Amazon Fire TV Stick adds hotel-friendly Wi-Fi sign-in

A software update for Amazon's $40 or £35 streaming dongle also brings "captive portal" Wi-Fi access, while the Fire TV box gets expandable USB storage and Bluetooth headphone support.

David Katzmaier Editorial Director -- Personal Tech
David reviews TVs and leads the Personal Tech team at CNET, covering mobile, software, computing, streaming and home entertainment. We provide helpful, expert reviews, advice and videos on what gadget or service to buy and how to get the most out of it.
Expertise A 20-year CNET veteran, David has been reviewing TVs since the days of CRT, rear-projection and plasma. Prior to CNET he worked at Sound & Vision magazine and eTown.com. He is known to two people on Twitter as the Cormac McCarthy of consumer electronics. Credentials
  • Although still awaiting his Oscar for Best Picture Reviewer, David does hold certifications from the Imaging Science Foundation and the National Institutes of Standards and Technology on display calibration and evaluation.
David Katzmaier
3 min read
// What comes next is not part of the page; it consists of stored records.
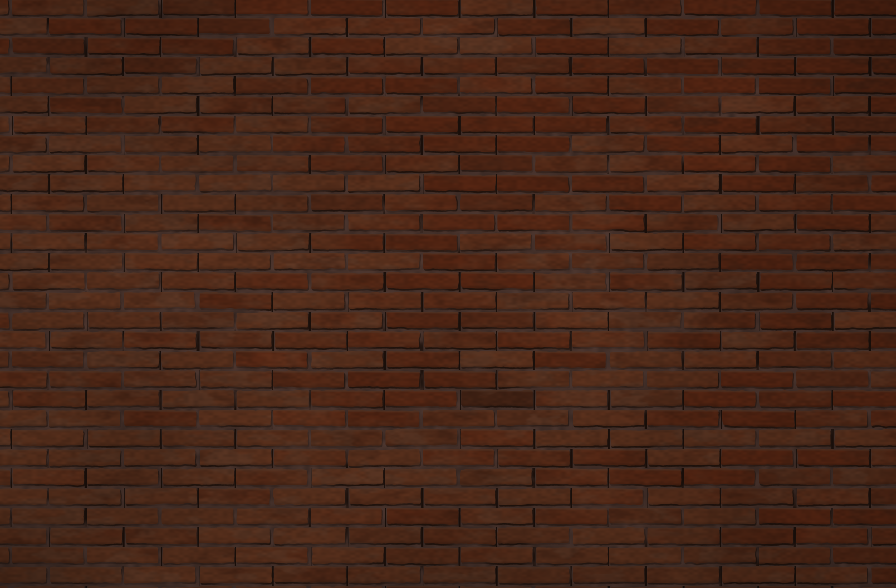
Give the GLSL for this texture, as a WebGL 1 fragment shader.

```glsl
precision highp float;
uniform vec2 u_resolution;

#define BRICKS_ACROSS 12.0
#define ROWS 30.0
#define BRICK_RATIO 3.81
#define BED_JOINT 0.19
#define HEAD_JOINT 0.16
#define EDGE_WEAR 0.11
#define BROWN vec3(0.308, 0.166, 0.098)
#define RUST vec3(0.288, 0.125, 0.062)
#define UMBER vec3(0.228, 0.118, 0.070)
#define DUSTY vec3(0.300, 0.196, 0.142)
#define MORTAR vec3(0.232, 0.164, 0.142)
#define SHADOW vec3(0.118, 0.068, 0.046)

float hash(vec2 p) {
  vec3 q = fract(vec3(p.xyx) * 0.1031);
  q += dot(q, q.yzx + 33.33);
  return fract((q.x + q.y) * q.z);
}

float noise(vec2 p) {
  vec2 i = floor(p);
  vec2 f = fract(p);
  f = f * f * (3.0 - 2.0 * f);
  float low = mix(hash(i), hash(i + vec2(1.0, 0.0)), f.x);
  float high = mix(hash(i + vec2(0.0, 1.0)), hash(i + 1.0), f.x);
  return mix(low, high, f.y);
}

float fbm(vec2 p) {
  float sum = 0.0;
  float gain = 0.5;
  for (int i = 0; i < 4; i++) {
    sum += gain * noise(p);
    p = p * 2.03 + 17.0;
    gain *= 0.5;
  }
  return sum / 0.9375;
}

float boxDistance(vec2 p, vec2 halfSize, float radius) {
  vec2 d = abs(p) - halfSize + radius;
  return length(max(d, 0.0)) + min(max(d.x, d.y), 0.0) - radius;
}

void main() {
  vec2 uv = gl_FragCoord.xy / u_resolution;
  float pixel = ROWS / u_resolution.y;

  // Running bond: alternate rows shift by half a brick
  vec2 grid = uv * vec2(BRICKS_ACROSS, ROWS) - vec2(0.16, 0.10);
  float row = floor(grid.y);
  grid.x -= 0.5 * (1.0 - mod(row, 2.0));
  vec2 id = vec2(floor(grid.x), row) + 50.0;
  vec2 local = fract(grid) * vec2(BRICK_RATIO, 1.0);
  vec2 wall = uv * vec2(BRICKS_ACROSS * BRICK_RATIO, ROWS);

  float tint = hash(id);
  float tone = hash(id + 71.3);
  float slip = hash(id + 137.7);

  // Brick outline, one row high, with worn edges and uneven laying
  vec2 size = vec2(BRICK_RATIO - HEAD_JOINT, 1.0 - BED_JOINT);
  vec2 center = vec2(0.5 * size.x + 0.02, 1.0 - 0.5 * size.y - 0.02);
  center += (vec2(slip, tone) - 0.5) * vec2(0.12, 0.05);
  vec2 p = local - center;
  p.y += (tint - 0.5) * 0.03 * p.x;
  float wear = (fbm(wall * 2.3) - 0.5) * EDGE_WEAR;
  float edge = boxDistance(p, 0.5 * size, 0.08) + wear;
  float brickMask = 1.0 - smoothstep(-0.5 * pixel, 0.5 * pixel, edge);

  // Brick face: individual tints, cloudy stains and fine grain
  float cloud = fbm(wall * vec2(0.55, 1.3) + id * 3.7);
  float grain = noise(wall * vec2(4.0, 8.0)) - 0.5;
  float drift = fbm(uv * vec2(4.5, 3.0) + 3.0) - 0.5;
  float redness = 0.4 * (uv.x - 0.5) + 0.3 * (uv.y - 0.5) + 0.5 * drift;
  float rust = smoothstep(0.3, 0.8, 0.5 * tint + 0.5 * cloud + redness);
  vec3 face = mix(BROWN, RUST, rust);
  face = mix(face, UMBER, 0.5 * smoothstep(0.58, 0.82, cloud));
  face = mix(face, UMBER, 0.5 * smoothstep(0.8, 0.97, tone));
  face = mix(face, UMBER * 0.88, 0.8 * step(0.99, slip));
  float dust = smoothstep(0.48, 0.68, fbm(wall * vec2(0.8, 1.8) + 31.0));
  face = mix(face, DUSTY, 0.45 * dust * (1.0 - rust));
  face *= 0.97 + 0.1 * tone + 0.17 * grain;

  // Pale worn upper edge, darker rim below
  float rise = p.y / size.y;
  face = mix(face, DUSTY, 0.5 * smoothstep(0.34, 0.48, rise) * (0.5 + tint));
  face *= 1.0 - 0.12 * smoothstep(0.32, 0.5, -rise);

  // Recessed mortar, shaded below and to the right of each brick
  float patchiness = fbm(wall * 0.5 + 9.0) - 0.5;
  vec3 joint = MORTAR * (0.92 + 0.3 * noise(wall * 3.0));
  float shadowEdge = boxDistance(p - vec2(0.05, -0.08), 0.5 * size, 0.08) + wear;
  float shade = 1.0 - smoothstep(-0.5 * pixel, 0.7 * pixel, shadowEdge);
  float depth = clamp(0.65 + 2.0 * patchiness + 0.7 * redness + 0.5 * (slip - 0.5), 0.2, 1.0);
  joint = mix(joint, SHADOW, shade * depth);
  float headGap = smoothstep(0.0, 0.06, abs(p.x) - 0.5 * size.x);
  float openGap = smoothstep(0.4, 0.65, slip + 0.6 * redness + patchiness);
  joint = mix(joint, SHADOW * 0.8, headGap * openGap);

  // Broad uneven light over the wall
  vec3 color = mix(joint, face, brickMask);
  vec2 offCenter = uv - vec2(0.47, 0.55);
  color *= 1.05 - 0.38 * dot(offCenter, offCenter) + 0.24 * (fbm(uv * vec2(6.0, 4.0)) - 0.5);
  gl_FragColor = vec4(color, 1.0);
}
```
Sarah Tew

Editors' Note: The original version of this story mistakenly reported that the Fire TV Stick would get Bluetooth headphone support and USB storage expansion capability. Those updates will be reserved for the Fire TV box only.

Amazon's Fire TV Stick has always been a great bargain, but a free software update coming over the next couple of weeks adds a nice selection of new features to both it and the Fire TV box , including the ability to more easily connect to Wi-Fi networks in hotels and elsewhere.

One of the most intriguing features Amazon has teased since launch is known by the name "captive portal Wi-Fi" access.

Screenshot by John P. Falcone/CNET

The Stick's small size makes it very travel-friendly, and this feature seems to one-up Chromecast and Roku's Stick by making the Fire TV Stick compatible with Wi-Fi authentication systems, which force the device to see a special Web page to sign in before using the Internet normally. Such systems are common in hotels and college dorms, for example.

This is a really cool feature, and we're excited to test it. Amazon says the update that includes captive portal access will roll out over the next couple of weeks to Fire TV devices in all countries.

That update also includes a few other extras. The new software will allow you to hide your access PIN from your kids, employ shortcuts to the sleep function or display mirroring via a long-press on the Home key, and Prime members to easily access "hand-crafted" and "expertly curated" Prime music playlists.

Those upgrades will come to both the Stick and the box, but there are also a couple of other additions reserved for the more-expensive box only. Its USB port will be able to connect to external USB storage devices, such as USB keys. The idea is to expand storage beyond the paltry 8GB included onboard (only 5.5 of which is free) to better suit larger games.

The box will also be upgraded to work with Bluetooth headphones for "private listening," a none-too-subtle counter to the cool headphone-jack-equipped remote found on the Roku 3 and Roku 2 (but not the Roku Stick). Again, the stick will not receive this feature upgrade.

These upgrades come hot on the heels of the Fire TV Stick gaining HBO Go access in the US, making it even more appealing. Now if only Amazon revamped the interface so it didn't so desperately push Amazon's own content (fat chance).

We'll update our comprehensive Fire TV Stick review , and evaluate how it compares to other sticks and streamers, when we get the chance to test out the new features.

On sale in the US for $40 since November, the Stick is also available to order today at Amazon's UK (£35) and Germany (39 euros) stores. It will ship April 15 to those countries, with Prime customers new and current enjoying discounts.

The app selection appears similar to what's offered on the UK and German versions of the Fire TV box , which will remain on sale for £79 and 99 euros, respectively.